When we first begin Zen practice, we may feel that zazen is a private activity, something that we do only for our self. So when we reflect on how our sitting is going, we may think “My foot hurts,” “My mind wanders,” “I get sleepy,” “My back hurts.” Our emphasis is on our self because we are concerned about our own physical and mental comfort. But we misunderstand practice if we view it as a personal activity, if we think of it as something that we do only when it is convenient or only when we feel comfortable or only when we are in a certain mood. Zazen is not reserved for some optímum moment in our day when we feel “just right.” In other words, zazen is not like some commodity that we keep on a shelf for our own personal use. The same thing is true about our life.
Our practice enables us to discover that our life is a gift to share, not a commodity to keep for our self. And we also discover that we have to let the gift flow, to let it pass on. This is the feeling we have when we practice zazen, how we continually pass on the gift and how we let it return. Zen practice emphasizes continuation and return of the gift of life.
When we sit down in zazen, we are not limited by our physical body. In zazen, we are Buddha’s body, the unlimited body. But the unlimited body can only appear when we have gift-giving mind, the mind of Buddha. We have Buddha’s unlimited body, Buddha’s mind, when we understand our inherent gift-giving nature.

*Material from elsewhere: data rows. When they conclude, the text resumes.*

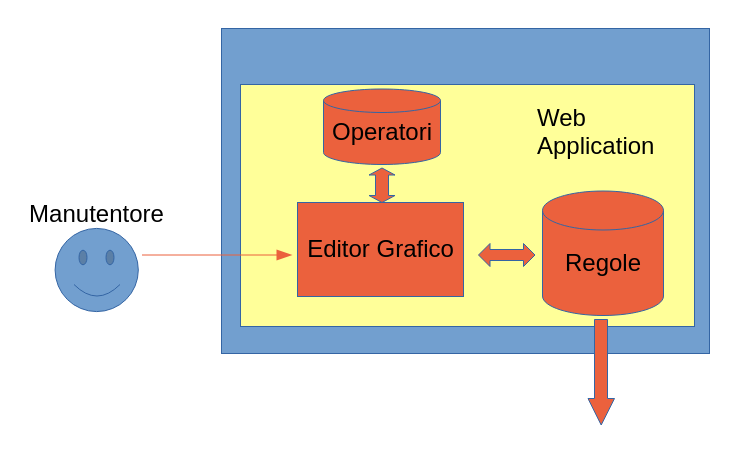
<!DOCTYPE html>
<html lang="it">
<head>
<meta charset="utf-8">
<title>Web Application</title>
<style>
:root {
  --blue: #729fcf;
  --outline: #3465a4;
  --eye: #5b7fa6;
  --yellow: #ffff99;
  --orange: #eb613d;
  --ink: #000;
  --paper: #fff;
}
* { box-sizing: border-box; margin: 0; }
html, body { width: 738px; height: 454px; overflow: hidden; background: var(--paper); }
.diagram {
  position: relative;
  width: 738px;
  height: 454px;
  overflow: hidden;
  color: var(--ink);
  font: 24px/28px "Liberation Sans", Arial, sans-serif;
}
.node { position: absolute; border: 1px solid var(--outline); }
.server { left: 221px; top: 28px; width: 489px; height: 326px; background: var(--blue); }
.application { left: 240px; top: 84px; width: 455px; height: 243px; background: var(--yellow); }
.editor { left: 297px; top: 202px; width: 167px; height: 95px; background: var(--orange); }
.shapes { position: absolute; left: 0; top: 0; }
.block { fill: var(--orange); stroke: var(--outline); }
.face { fill: var(--blue); stroke: var(--outline); }
.eye { fill: var(--eye); stroke: var(--outline); }
.line { fill: none; stroke: var(--outline); }
.flow { stroke: var(--orange); }
.flow-head { fill: var(--orange); }
.label { position: absolute; white-space: nowrap; text-align: center; font-weight: 400; }
.label-user { left: 16px; top: 200px; width: 161px; }
.label-operators { left: 323px; top: 118px; width: 118px; }
.label-editor { left: 297px; top: 235px; width: 167px; }
.label-rules { left: 543px; top: 249px; width: 120px; }
.label-application { left: 537px; top: 104px; text-align: left; }
</style>
</head>
<body>
<main class="diagram">
  <div class="node server"></div>
  <div class="node application"></div>
  <div class="node editor"></div>

  <svg class="shapes" width="738" height="454" viewBox="0 0 738 454" aria-hidden="true">
    <g id="user">
      <circle class="face" cx="96.7" cy="270" r="41.6"/>
      <ellipse class="eye" cx="83" cy="257.5" rx="4" ry="7.3"/>
      <ellipse class="eye" cx="110" cy="257.5" rx="4" ry="7.3"/>
      <path class="line" d="M74 284.500Q97 307.500 120 284.500"/>
    </g>
    <g id="operators-store">
      <path class="block" d="M323.500 100.500C323.500 94 350 89 382 89S440.500 94 440.500 100.500V152.500C440.500 159 414 164.500 382 164.500S323.500 159 323.500 152.500Z"/>
      <path class="line" d="M323.500 100.500C323.500 107 350 112.500 382 112.500S440.500 107 440.500 100.500"/>
    </g>
    <g id="rules-store">
      <path class="block" d="M542.500 210.500C542.500 199.500 570 191 603 191S663.500 199.500 663.500 210.500V296C663.500 307 636 315.500 603 315.500S542.500 307 542.500 296Z"/>
      <path class="line" d="M542.500 210.500C542.500 221.500 570 230 603 230S663.500 221.500 663.500 210.500"/>
    </g>
    <g id="arrows">
      <line class="flow" x1="142" y1="255" x2="278" y2="255"/>
      <polygon class="flow-head" points="276.500,249.500 292.500,255 276.500,260.500"/>
      <polygon class="block" points="382,168 395,175 388.500,175 388.500,195.500 395,195.500 382,202.500 369,195.500 375.500,195.500 375.500,175 369,175"/>
      <polygon class="block" points="478.500,255 490,243.500 490,249.500 523.500,249.500 523.500,243.500 535,255 523.500,266.500 523.500,260.500 490,260.500 490,266.500"/>
      <polygon class="block" points="594.500,319.500 607.500,319.500 607.500,398.500 614.500,398.500 601.200,425 588,398.500 594.500,398.500"/>
    </g>
  </svg>

  <p class="label label-user">Manutentore</p>
  <p class="label label-operators">Operatori</p>
  <p class="label label-editor">Editor Grafico</p>
  <p class="label label-rules">Regole</p>
  <p class="label label-application">Web<br>Application</p>
</main>
</body>
</html>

Giving mind appears when we feel gratitude for the gift of our life. The nature of our gift-giving mind makes us want to pass on the gift and enable it continue. The efforts we make in our life based on this gratitude are the expression of our true nature, our original giving mind. We create life each moment with original giving mind. We let it flow and contínue. But if we do not feel our original giving nature, the flow is hindered. We become confused and we create various problems. With original giving mind, we can feel our inherent creativity that is always fully functioning, even in the smallest of activitíes.
When people think of death, they usually believe that it means they will lose something personal. The greatest cause of human suffering is to see life and death in that way. We cannot feel free if we think that our death is a personal loss. Freedom means we are always ready to pass on this gift of life, and continue giving mind.
According to our practice, everything is Buddha-nature. When we understand this truth, we trust our original giving nature. We are ready to practice giving because everything is inherently the same. Our practice is the expression or our original enlightenment, our original giving mind.